Work item —
Lines holding the string "loginPage" are the ones to copy; find them all in the data.

· · · ·

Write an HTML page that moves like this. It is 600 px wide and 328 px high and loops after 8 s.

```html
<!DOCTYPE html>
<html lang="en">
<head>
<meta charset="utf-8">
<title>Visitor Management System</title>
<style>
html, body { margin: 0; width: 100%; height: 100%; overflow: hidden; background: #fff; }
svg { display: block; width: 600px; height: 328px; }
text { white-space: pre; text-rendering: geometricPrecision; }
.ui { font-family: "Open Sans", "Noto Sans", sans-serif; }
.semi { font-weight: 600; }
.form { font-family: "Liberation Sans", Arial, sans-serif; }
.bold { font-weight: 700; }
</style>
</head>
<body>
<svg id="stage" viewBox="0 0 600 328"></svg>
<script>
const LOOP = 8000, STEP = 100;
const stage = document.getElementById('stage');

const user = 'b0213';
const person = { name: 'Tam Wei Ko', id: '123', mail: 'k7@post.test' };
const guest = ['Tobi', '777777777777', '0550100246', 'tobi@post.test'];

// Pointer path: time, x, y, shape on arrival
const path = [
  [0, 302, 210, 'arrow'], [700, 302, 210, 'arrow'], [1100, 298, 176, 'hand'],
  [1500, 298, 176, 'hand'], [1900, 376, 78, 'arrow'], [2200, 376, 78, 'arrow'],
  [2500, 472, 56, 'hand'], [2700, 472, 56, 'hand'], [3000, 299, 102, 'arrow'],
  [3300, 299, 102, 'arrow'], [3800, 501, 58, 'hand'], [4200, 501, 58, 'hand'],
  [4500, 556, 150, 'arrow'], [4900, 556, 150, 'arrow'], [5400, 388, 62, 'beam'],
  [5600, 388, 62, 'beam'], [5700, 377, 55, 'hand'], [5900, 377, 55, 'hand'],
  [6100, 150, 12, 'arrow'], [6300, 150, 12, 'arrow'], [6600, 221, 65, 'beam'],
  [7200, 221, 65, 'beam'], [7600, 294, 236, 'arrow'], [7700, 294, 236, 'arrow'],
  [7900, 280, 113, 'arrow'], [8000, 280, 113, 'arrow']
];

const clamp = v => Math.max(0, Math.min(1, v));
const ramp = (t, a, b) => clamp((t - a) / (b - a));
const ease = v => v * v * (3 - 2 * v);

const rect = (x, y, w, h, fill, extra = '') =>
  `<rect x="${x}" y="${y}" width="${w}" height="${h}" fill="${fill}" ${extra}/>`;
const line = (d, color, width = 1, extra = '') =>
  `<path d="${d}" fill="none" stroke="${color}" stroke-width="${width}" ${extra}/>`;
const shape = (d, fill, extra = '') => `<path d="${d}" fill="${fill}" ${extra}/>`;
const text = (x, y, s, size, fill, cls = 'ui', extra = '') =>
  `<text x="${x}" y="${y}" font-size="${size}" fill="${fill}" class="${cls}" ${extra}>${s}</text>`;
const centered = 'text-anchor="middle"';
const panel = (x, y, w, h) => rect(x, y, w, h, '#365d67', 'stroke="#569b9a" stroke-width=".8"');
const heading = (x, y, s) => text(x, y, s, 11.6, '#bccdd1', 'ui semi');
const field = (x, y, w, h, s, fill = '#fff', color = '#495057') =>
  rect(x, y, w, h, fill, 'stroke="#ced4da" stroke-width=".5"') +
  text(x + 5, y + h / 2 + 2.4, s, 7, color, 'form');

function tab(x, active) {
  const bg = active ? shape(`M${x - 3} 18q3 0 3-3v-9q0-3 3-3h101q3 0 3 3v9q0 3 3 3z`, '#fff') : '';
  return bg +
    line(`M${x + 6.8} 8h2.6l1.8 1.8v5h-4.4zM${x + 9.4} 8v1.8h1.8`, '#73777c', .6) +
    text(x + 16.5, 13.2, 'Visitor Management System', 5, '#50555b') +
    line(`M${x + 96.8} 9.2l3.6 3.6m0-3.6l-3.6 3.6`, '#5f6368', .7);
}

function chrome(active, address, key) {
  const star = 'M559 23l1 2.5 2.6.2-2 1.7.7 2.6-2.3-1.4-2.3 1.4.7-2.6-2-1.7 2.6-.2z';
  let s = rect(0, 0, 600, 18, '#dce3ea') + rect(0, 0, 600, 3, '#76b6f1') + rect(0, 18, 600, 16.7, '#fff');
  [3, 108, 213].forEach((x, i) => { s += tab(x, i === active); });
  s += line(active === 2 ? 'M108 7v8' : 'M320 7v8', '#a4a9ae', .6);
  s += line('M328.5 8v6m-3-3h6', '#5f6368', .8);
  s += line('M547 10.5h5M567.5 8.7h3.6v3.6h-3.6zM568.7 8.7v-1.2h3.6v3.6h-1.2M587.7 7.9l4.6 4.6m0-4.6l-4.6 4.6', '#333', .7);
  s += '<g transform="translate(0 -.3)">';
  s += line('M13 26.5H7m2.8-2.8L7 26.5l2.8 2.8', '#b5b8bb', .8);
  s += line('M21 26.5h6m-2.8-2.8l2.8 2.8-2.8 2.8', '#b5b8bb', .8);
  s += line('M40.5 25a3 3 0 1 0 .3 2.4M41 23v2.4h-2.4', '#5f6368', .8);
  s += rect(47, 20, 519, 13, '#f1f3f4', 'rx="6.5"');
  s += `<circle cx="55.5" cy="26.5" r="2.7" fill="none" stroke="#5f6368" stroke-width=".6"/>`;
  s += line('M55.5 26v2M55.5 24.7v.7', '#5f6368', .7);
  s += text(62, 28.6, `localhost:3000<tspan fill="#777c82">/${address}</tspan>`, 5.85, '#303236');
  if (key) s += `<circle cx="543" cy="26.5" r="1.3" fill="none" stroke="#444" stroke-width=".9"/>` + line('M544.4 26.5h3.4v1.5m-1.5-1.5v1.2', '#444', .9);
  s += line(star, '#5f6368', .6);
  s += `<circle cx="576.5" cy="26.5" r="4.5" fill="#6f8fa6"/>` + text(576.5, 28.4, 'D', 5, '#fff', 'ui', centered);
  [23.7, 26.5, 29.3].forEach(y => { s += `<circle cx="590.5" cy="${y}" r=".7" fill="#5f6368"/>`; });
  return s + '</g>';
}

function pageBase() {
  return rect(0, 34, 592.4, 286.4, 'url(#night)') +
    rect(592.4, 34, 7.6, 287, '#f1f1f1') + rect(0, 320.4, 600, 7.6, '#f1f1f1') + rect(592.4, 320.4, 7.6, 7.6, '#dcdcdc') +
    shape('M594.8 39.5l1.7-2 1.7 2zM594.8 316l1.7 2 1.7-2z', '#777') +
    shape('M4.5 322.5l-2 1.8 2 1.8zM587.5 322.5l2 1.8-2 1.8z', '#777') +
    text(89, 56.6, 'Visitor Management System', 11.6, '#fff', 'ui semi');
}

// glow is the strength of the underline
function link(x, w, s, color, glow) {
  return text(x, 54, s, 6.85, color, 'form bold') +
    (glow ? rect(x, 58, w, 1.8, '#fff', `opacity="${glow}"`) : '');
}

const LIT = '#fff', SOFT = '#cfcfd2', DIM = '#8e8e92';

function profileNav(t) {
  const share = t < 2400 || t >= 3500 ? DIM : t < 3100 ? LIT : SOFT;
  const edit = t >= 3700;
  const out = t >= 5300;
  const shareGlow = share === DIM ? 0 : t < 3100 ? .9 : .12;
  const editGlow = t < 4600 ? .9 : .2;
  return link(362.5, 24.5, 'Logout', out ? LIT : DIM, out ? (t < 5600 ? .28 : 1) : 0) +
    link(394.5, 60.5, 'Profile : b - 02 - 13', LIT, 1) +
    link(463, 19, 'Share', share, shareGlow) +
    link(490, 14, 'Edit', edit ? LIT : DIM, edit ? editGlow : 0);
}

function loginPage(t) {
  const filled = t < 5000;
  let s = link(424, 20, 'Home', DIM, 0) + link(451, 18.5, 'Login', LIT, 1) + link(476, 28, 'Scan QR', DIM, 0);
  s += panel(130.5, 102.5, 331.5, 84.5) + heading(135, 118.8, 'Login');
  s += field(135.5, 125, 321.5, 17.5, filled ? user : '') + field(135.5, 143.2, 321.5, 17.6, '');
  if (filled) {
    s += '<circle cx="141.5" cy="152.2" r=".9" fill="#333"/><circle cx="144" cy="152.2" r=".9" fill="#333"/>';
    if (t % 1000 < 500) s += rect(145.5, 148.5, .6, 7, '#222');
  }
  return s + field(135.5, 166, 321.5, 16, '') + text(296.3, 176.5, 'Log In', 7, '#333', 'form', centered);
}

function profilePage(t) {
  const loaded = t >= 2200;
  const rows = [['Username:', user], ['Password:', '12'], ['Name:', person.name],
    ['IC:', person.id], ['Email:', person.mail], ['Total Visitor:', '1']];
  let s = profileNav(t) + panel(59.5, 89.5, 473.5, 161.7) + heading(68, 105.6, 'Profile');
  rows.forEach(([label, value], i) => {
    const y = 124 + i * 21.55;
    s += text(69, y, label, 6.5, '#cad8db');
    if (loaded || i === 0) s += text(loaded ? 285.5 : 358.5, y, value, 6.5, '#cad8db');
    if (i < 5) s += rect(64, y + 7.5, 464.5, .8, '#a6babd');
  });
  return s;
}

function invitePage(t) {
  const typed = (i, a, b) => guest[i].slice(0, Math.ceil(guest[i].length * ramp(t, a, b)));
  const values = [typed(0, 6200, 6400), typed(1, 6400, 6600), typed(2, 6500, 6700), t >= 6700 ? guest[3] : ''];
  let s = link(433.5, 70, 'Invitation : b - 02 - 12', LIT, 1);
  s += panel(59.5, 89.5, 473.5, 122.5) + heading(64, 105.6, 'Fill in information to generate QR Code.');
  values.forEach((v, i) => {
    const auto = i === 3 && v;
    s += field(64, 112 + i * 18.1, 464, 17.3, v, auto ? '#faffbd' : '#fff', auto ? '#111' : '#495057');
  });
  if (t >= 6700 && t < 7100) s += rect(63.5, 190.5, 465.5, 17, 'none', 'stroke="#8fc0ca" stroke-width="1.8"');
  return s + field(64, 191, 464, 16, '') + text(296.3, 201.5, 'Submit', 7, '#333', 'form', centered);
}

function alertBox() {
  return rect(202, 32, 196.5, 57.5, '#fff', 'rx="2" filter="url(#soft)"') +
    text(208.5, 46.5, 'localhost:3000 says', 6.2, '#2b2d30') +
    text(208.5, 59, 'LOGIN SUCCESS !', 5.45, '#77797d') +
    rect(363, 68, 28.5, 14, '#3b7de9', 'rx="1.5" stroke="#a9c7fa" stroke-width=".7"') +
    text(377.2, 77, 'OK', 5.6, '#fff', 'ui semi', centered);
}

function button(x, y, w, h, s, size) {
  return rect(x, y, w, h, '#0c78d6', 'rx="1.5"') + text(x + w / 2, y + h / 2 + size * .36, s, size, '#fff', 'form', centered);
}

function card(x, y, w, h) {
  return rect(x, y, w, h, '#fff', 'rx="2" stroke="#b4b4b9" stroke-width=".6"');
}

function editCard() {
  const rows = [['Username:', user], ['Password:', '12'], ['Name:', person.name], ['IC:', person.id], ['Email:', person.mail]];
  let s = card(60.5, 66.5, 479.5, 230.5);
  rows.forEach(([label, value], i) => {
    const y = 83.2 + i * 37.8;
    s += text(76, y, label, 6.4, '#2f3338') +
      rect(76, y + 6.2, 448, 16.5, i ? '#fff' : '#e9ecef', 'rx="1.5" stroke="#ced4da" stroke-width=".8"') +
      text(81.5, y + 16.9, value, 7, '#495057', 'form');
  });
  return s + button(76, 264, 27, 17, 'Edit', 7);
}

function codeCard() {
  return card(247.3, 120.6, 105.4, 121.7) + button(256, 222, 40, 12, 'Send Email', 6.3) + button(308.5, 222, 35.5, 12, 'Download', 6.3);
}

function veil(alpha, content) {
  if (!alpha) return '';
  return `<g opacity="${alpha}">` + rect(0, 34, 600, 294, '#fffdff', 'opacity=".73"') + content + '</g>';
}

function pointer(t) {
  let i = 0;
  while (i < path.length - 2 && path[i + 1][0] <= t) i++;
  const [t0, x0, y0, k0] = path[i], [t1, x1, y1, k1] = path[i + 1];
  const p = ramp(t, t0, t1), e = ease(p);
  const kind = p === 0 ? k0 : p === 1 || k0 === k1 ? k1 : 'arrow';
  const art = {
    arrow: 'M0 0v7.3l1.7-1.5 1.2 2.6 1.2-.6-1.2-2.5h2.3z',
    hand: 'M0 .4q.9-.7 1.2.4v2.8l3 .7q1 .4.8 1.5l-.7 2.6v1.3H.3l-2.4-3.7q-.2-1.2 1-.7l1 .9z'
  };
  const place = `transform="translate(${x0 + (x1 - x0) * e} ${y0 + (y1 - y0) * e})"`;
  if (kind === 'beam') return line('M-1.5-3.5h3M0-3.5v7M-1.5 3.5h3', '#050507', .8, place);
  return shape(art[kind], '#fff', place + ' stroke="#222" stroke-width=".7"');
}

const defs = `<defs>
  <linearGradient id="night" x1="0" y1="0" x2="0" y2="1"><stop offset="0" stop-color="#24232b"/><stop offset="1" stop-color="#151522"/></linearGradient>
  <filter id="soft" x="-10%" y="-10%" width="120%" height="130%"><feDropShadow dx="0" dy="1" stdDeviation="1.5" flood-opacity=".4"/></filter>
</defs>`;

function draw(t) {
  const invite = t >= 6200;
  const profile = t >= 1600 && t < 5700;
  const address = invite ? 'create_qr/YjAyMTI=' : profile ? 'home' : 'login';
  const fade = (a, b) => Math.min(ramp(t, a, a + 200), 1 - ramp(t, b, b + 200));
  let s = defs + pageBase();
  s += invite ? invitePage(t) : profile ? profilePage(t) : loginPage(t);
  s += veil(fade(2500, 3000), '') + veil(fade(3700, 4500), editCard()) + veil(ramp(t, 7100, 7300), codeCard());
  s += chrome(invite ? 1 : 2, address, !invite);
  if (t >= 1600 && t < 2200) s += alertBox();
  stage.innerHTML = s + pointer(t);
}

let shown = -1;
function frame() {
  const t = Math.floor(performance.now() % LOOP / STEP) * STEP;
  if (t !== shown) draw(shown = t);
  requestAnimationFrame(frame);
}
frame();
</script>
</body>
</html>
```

· · · ·

Result of the exercise —
function loginPage(t) {
  s += invite ? invitePage(t) : profile ? profilePage(t) : loginPage(t);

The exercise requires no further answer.